-- PROMPT --
Every line below that carries the word "smoothstep" needs to be copied.

---------- THE DATA ----------

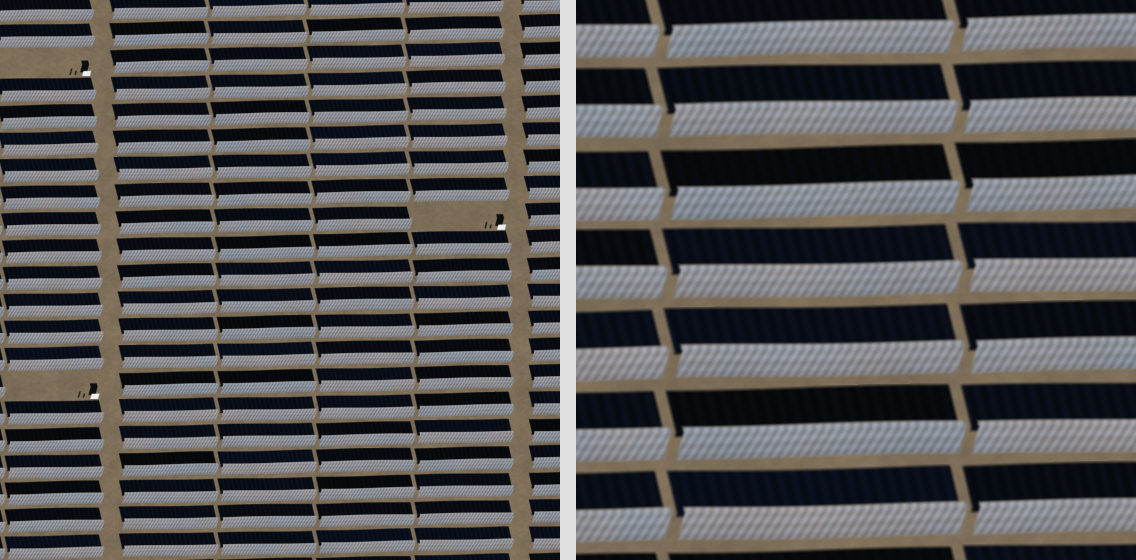
Left: the whole. Right: its middle third, enlarged.
Reproduce this pattern procedurally as a Shadertoy shader.

```glsl
// Aerial view of a solar farm: tilted rows of panel tables with shadows, sandy roads and service clearings.

const float ROW_PITCH = 0.04805;     // distance between rows
const float TABLE_PITCH = 0.1758;    // distance between tables in a row
const float TABLES_PER_BLOCK = 4.0;
const float BLOCK_PITCH = 0.7318;    // four tables and one road
const float PANEL_TOP = 0.0236;      // heights inside a row, measured downwards
const float PANEL_BOTTOM = 0.0427;
const float TAU = 6.28318;

float hash(vec2 p) {
    p = fract(p * vec2(0.1031, 0.1130));
    p += dot(p, p.yx + 33.33);
    return fract((p.x + p.y) * p.x * 17.0);
}

// Soft mask of the interval from a to b
float band(float x, float a, float b, float soft) {
    return smoothstep(a - soft, a + soft, x) * (1.0 - smoothstep(b - soft, b + soft, x));
}

float box(vec2 p, vec2 center, vec2 halfSize, float soft) {
    vec2 lo = center - halfSize, hi = center + halfSize;
    return band(p.x, lo.x, hi.x, soft) * band(p.y, lo.y, hi.y, soft);
}

// Layered sines, roughly -1 to 1
float mottle(vec2 p) {
    float sum = 0.0, amp = 0.5;
    for (int i = 0; i < 4; i++) {
        sum += amp * sin(p.x + 1.7 * sin(p.y)) * sin(p.y * 1.1 + 1.3 * sin(p.x * 0.7));
        p = mat2(1.5, 1.1, -1.1, 1.5) * p + 2.3;
        amp *= 0.6;
    }
    return sum;
}

vec3 groundColor(vec2 p) {
    return vec3(0.49, 0.43, 0.345) * (1.0 + 0.07 * mottle(p * 45.0) + 0.05 * mottle(p * 230.0));
}

vec3 shadowColor(vec2 cell, float tint, float detail) {
    vec3 color = mix(vec3(0.025, 0.035, 0.042), vec3(0.035, 0.055, 0.105), tint);
    return color * (1.0 + 0.22 * detail * sin(TAU * cell.x / 0.0082));
}

// Slanted module stripes crossed by three tiers
vec3 panelColor(vec2 cell, vec2 p, float tint, float detail) {
    float stripes = sin(TAU * (cell.x + 0.38 * cell.y) / 0.0056);
    float tiers = sin(TAU * (cell.y - PANEL_TOP) / 0.0064);
    float light = 0.5 + detail * (0.30 * stripes + 0.13 * tiers) + 0.12 * mottle(p * 60.0);
    vec3 color = mix(vec3(0.475, 0.475, 0.485), vec3(0.62, 0.635, 0.675), light);
    color += vec3(0.025, 0.0, -0.015) * (mottle(p * 28.0 + 4.0) + tint - 0.5);
    return color * mix(1.04, 0.94, smoothstep(PANEL_TOP, PANEL_BOTTOM, cell.y));
}

// White cabin with its shadow and two small posts
vec3 addCabin(vec3 color, vec2 cell, float soft) {
    vec2 cabin = vec2(0.162, 0.0433);
    float dark = box(cell, cabin + vec2(-0.006, -0.013), vec2(0.0062, 0.0105), soft);
    for (int i = 0; i < 2; i++) {
        float k = float(i);
        vec2 post = cabin + vec2(-0.029 + 0.009 * k, -0.004 + 0.002 * k);
        dark = max(dark, 0.8 * box(cell, post, vec2(0.0014, 0.0055 - 0.002 * k), soft));
    }
    color = mix(color, vec3(0.05, 0.06, 0.06), dark);
    return mix(color, vec3(0.93, 0.94, 0.95), box(cell, cabin, vec2(0.0070, 0.0048), soft));
}

void mainImage(out vec4 fragColor, in vec2 fragCoord) {
    vec2 p = fragCoord / iResolution.xy;
    p.y = 1.0 - p.y;
    float pixel = 1.0 / iResolution.y;
    float soft = max(0.0016, 0.8 * pixel);
    float detail = 1.0 - smoothstep(0.0018, 0.0045, pixel);

    // Rows climb slightly to the right
    float rowPos = (p.y + 0.019 * (p.x - 0.289) - 0.1667) / ROW_PITCH + 0.685;
    float row = floor(rowPos);
    float phase = rowPos - row;

    // Seams zigzag within each row and drift down the field
    float lean = 0.006 * min(phase / 0.55, (1.0 - phase) / 0.45) - 0.003;
    float drift = 0.0198 * (smoothstep(-0.15, 0.7, p.y) - 0.082);
    float x = p.x - 0.1953 - drift - lean;
    float block = floor(x / BLOCK_PITCH);
    x -= block * BLOCK_PITCH;
    float column = floor(x / TABLE_PITCH);
    vec2 cell = vec2(x - column * TABLE_PITCH, phase * ROW_PITCH);

    // Small differences between tables
    vec2 id = vec2(column + block * TABLES_PER_BLOCK + 20.0, row + 20.0);
    float tint = hash(id);
    float shift = 0.0016 * (hash(id + 51.0) - 0.5);
    float sag = 0.0006 * sin(cell.x * 30.0 + TAU * tint);
    vec2 table = cell - vec2(0.0, shift + sag);

    float onField = 1.0 - step(TABLES_PER_BLOCK, column);
    float stagger = 6.0 * (block + 1.0);
    bool lastColumn = column == TABLES_PER_BLOCK - 1.0;
    bool clearing = lastColumn && mod(row + 1.0 - stagger, 12.0 + stagger) < 0.5;

    vec3 color = groundColor(p);
    if (clearing) {
        color = addCabin(color, cell, soft);
    } else {
        // Long shadow with a hook beside the left end of the panel
        float shade = band(table.x, 0.0015, 0.1700, soft) * band(table.y, 0.0018, PANEL_TOP, soft);
        float hook = band(table.x, 0.0015, 0.0068, soft) * band(table.y, 0.018, 0.0292, soft);
        float panel = band(table.x, 0.0060, 0.1742, soft) * band(table.y, PANEL_TOP, PANEL_BOTTOM, soft);
        color = mix(color, shadowColor(table, tint, detail), max(shade, hook) * onField);
        color = mix(color, panelColor(table, p, tint, detail), panel * onField);
    }
    fragColor = vec4(color, 1.0);
}
```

----------

-- WRITTEN REPLY --
    return smoothstep(a - soft, a + soft, x) * (1.0 - smoothstep(b - soft, b + soft, x));
    return color * mix(1.04, 0.94, smoothstep(PANEL_TOP, PANEL_BOTTOM, cell.y));
    float detail = 1.0 - smoothstep(0.0018, 0.0045, pixel);
    float drift = 0.0198 * (smoothstep(-0.15, 0.7, p.y) - 0.082);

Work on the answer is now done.